- Assignment: Filter the entries that follow, copying every line in which the word "yarnAt" appears.

(Task data Opens)

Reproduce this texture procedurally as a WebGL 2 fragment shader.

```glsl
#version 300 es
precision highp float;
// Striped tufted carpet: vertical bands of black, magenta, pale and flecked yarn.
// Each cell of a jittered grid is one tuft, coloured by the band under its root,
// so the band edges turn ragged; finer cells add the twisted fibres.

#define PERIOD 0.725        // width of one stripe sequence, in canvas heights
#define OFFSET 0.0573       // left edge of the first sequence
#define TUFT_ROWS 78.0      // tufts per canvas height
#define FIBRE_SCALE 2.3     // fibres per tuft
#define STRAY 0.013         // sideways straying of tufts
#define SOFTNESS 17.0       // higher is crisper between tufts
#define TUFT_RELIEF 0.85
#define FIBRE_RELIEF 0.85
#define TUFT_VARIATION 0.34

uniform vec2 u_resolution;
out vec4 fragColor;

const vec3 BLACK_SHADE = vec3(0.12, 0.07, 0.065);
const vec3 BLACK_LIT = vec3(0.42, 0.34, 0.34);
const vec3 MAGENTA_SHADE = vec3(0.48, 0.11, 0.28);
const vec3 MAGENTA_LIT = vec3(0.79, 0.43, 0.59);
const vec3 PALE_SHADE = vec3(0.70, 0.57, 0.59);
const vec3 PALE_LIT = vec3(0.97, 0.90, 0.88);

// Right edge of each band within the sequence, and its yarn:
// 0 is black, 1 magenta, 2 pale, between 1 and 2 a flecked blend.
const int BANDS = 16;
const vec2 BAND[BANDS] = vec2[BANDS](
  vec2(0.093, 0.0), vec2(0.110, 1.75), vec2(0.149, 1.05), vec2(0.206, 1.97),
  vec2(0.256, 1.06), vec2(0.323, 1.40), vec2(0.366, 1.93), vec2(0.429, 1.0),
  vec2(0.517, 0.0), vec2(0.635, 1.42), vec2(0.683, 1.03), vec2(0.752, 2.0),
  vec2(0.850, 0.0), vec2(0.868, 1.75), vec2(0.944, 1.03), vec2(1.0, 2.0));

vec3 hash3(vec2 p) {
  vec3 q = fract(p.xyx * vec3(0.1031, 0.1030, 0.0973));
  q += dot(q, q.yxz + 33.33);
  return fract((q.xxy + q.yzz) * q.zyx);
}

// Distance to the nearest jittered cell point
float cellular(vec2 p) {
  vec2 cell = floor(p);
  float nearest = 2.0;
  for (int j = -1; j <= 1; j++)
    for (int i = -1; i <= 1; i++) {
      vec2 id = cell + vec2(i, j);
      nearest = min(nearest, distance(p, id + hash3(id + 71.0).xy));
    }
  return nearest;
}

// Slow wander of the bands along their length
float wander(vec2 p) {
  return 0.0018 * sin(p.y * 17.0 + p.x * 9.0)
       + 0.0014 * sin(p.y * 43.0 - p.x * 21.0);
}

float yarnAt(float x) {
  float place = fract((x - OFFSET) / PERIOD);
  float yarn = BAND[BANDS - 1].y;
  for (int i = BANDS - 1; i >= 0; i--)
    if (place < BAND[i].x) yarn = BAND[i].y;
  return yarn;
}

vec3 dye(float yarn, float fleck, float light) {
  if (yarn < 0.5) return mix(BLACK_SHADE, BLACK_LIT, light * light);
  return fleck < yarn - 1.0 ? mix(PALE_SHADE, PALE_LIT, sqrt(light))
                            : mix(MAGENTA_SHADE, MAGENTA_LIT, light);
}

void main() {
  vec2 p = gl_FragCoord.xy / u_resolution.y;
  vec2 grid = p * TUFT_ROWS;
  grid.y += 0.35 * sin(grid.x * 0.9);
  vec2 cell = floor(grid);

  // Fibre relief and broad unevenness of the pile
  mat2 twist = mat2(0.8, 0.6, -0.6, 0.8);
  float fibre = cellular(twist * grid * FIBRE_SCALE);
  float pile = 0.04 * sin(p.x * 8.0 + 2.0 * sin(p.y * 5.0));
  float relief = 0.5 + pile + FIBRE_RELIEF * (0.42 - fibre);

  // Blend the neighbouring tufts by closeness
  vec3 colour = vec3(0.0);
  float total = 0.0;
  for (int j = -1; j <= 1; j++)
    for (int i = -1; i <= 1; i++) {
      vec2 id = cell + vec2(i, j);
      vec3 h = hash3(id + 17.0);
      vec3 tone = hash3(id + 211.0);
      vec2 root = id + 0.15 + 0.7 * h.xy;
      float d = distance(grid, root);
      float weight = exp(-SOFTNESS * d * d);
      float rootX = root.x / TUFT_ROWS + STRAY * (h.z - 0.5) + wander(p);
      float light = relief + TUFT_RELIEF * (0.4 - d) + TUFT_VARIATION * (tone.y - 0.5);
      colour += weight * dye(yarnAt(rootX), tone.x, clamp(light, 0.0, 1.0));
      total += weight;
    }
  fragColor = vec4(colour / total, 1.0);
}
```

(Task data Closes)

- Solution:
float yarnAt(float x) {
      colour += weight * dye(yarnAt(rootX), tone.x, clamp(light, 0.0, 1.0));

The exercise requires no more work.